Rabbi Henry Barnstein of Temple Beth El in Houston and Rabbi Henry Cohen of Congregation B'nai Israel in Galveston presided. The newspaper gave a full account and summarized and quoted much of Rabbi Cohen’s address.

Read more about the Jewish history of Bryan here.

Much of the Temple’s construction material was also donated by local citizens. The modest rectangular building was completed within a year. Its most distinctive feature is the Greek aedicula-type entrance way, with a pressed metal entablature and pediment surmounting two wooden Corinthian columns with plaster capitals. A plaque with the name “Temple Freda” is inserted in the wall beneath the portico, above the double entrance doors. The Parker Street facade has nicely detailed tan brick walls beneath a pressed metal classical entablature. The side and rear walls are red brick.

The brick walls, metal decorative elements, and wooden columns are all in need of repair.
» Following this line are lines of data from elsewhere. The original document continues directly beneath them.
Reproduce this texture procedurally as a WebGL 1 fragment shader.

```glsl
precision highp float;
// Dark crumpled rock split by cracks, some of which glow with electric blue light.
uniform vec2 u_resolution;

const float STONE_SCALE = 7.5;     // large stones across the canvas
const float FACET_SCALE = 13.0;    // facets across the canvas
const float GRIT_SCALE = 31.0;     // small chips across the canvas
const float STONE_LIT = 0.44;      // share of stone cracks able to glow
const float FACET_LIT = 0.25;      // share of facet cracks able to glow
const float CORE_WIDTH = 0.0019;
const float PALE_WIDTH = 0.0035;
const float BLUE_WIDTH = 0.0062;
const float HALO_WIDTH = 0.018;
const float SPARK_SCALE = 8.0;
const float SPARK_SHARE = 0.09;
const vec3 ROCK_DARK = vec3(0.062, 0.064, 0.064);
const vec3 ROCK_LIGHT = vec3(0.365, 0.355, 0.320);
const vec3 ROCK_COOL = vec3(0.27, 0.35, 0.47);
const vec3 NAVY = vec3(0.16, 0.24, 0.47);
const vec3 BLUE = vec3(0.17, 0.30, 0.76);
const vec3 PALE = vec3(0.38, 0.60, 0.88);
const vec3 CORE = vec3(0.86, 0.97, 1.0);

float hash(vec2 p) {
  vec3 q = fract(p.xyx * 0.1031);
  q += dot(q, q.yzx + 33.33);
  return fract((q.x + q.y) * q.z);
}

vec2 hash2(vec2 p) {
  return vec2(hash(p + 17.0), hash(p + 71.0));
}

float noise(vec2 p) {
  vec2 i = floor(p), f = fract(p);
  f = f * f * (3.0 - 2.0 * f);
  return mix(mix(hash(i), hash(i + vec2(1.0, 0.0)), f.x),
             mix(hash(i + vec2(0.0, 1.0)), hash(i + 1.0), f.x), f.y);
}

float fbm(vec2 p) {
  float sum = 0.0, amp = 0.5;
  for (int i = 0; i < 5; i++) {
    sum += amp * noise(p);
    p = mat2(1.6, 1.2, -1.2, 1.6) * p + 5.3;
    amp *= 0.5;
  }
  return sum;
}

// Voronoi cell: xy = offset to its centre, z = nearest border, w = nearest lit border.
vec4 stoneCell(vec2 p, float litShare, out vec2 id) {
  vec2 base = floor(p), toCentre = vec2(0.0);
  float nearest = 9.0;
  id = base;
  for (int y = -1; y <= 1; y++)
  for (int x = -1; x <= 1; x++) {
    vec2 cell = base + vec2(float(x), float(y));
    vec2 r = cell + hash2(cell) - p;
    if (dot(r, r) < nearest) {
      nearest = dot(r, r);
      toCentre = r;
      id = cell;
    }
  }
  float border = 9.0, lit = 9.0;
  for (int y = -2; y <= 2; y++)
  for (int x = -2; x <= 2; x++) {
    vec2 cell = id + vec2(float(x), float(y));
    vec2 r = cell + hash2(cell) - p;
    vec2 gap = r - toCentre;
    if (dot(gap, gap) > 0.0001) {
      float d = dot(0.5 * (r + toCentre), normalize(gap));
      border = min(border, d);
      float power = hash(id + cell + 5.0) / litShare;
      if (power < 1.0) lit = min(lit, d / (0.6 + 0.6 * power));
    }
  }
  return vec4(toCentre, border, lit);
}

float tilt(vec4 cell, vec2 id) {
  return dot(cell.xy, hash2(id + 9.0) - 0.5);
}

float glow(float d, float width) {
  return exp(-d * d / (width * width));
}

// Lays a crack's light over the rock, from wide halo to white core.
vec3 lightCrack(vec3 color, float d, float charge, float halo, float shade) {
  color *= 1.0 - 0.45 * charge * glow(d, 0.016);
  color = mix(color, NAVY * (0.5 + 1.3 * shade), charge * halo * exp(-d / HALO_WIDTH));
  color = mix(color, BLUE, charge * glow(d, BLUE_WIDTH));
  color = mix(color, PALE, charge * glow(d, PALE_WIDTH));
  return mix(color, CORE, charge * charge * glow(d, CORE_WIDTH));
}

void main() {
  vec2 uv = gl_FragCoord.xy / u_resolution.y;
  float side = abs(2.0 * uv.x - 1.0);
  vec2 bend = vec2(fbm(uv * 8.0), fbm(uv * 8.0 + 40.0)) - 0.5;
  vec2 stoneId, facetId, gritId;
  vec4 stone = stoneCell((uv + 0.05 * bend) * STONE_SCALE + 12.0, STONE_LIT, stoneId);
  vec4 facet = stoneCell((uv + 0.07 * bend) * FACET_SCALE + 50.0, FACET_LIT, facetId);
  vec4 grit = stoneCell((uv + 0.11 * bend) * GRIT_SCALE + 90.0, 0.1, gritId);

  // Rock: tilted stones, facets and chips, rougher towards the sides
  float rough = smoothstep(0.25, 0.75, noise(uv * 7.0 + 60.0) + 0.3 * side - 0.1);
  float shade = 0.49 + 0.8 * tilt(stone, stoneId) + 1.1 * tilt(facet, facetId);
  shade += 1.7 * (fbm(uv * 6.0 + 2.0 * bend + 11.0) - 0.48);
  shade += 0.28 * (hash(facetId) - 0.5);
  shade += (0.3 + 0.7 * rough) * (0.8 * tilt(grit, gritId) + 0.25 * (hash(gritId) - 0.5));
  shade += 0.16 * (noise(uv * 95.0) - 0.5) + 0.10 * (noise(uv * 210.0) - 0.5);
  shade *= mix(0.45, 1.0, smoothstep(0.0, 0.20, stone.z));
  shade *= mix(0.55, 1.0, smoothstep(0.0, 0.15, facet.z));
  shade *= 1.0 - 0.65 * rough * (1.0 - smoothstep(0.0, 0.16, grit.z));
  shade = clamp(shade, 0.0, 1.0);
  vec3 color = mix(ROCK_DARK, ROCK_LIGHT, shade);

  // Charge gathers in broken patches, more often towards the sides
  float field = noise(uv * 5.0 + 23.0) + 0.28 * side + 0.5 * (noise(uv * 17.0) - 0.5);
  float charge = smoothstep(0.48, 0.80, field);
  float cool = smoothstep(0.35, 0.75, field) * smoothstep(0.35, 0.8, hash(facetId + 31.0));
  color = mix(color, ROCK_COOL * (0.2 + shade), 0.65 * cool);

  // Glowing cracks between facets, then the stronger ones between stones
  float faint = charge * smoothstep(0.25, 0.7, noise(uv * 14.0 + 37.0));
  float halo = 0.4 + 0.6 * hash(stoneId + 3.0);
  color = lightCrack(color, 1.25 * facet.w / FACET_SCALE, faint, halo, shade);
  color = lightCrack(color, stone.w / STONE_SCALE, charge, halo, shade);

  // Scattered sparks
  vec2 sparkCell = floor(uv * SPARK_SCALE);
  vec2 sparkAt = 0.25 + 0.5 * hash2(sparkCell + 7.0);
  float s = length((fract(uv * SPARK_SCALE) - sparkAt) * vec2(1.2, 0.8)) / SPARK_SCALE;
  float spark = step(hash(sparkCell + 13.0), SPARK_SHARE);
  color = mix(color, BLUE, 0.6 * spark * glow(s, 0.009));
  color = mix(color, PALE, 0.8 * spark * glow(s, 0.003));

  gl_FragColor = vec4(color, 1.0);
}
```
Inside the arrangement was austere – a small vestibule flanked by restrooms opens to a simple rectangular hall, where the floor gently slopes to the bimah at the far end opposite the entrance. But the entire space was embellished with a series of simple but elegant stained-glass windows which prided a cool and calming light for the space. Many of these are memorial windows donated by congregants. There is a pressed metal ceiling, and a small meeting room is located at the back.  Few flanked a central aisle.

Bryan, Texas. Temple Freda. Interior. Photo: Timothy Hurst / The Eagle.

Bryan, Texas. Temple Freda. Exterior elevation by
Texas A & M courtesy HABS.






Despite the joyous dedication in 1913, the congregation struggled to survive, especially after the onset of the Great Depression in the 1930s. Despite a brief boom during World War II, decline continued until the move to College Station. As in many small towns, there was never a full-time rabbi.

That congregation has moved on. The building stopped serving as a regular Jewish house of worship back in the 1950s. Many of the congregants, and certainly almost all newly arriving Jews in the area, were affiliated with Texas A & M University; they began to attend a new Hillel synagogue on campus at nearby College Station. In 1968 Congregation Beth Shalom, was formed to serve the Jewish community of the Brazos Valley. Beth Shalom, which since 1990 is housed in a modest and attractive mid-century brick former church building, includes many Temple Freda members and maintains Temple Freda's Cemetery.

Bryan, Texas. Temple Beth Shalom, 101 North Coulter Drive. Photo: Google Streetscapes.

Bryan, Texas. Temple Beth Shalom, 101 North Coulter Drive. Photo: Courtesy of Larry Dangott and Congregation Beth Shalom via Julian Preisler.

After regular Jewish use of Temple Freda ended, it was maintained for the congregation by a Texas A & M physicist William Bassichis, and for many decades served as an available public space often used by small congregations of various faiths. But without regular maintenance and some major repairs, the structure decayed. In 2013, amidst a boom in Downtown redevelopment, the citizens’ group “Friends of Temple Freda” was formed to save the building. Bassichis ceded management to the City of Bryan during the restoration process which after a period of organization, began in earnest in 2017.

For now, the stained-glass windows (some of which had already been damaged due to neglect or vandalism) and original furnishings have been removed for safe keeping while the building is stabilized and restoration work proceeds to repair the roof, reinforce the brick walls, and secure the overall exterior water handling  envelop.  Mechanical systems will also be upgraded as part of the restoration.

Bryan, Texas. Temple Freda. Photo: Brazos Heritage Society.

When restored, the building follow the path of many other rescued religious and public buildings around the country and serve as a venue for weddings, receptions, educational events, concerts, and more. In this, they will follow the example of "Save the Temple Committee" in Corsicana, which saved the synagogue there for community use back in 1987. Though no one could have predicted it at the time, that wonderful Moorish style building, which was re-furbished as secular space, now sometimes serves again as a place of Jewish worship, too.

Read more here: https://www.brazosheritage.org/temple-freda-history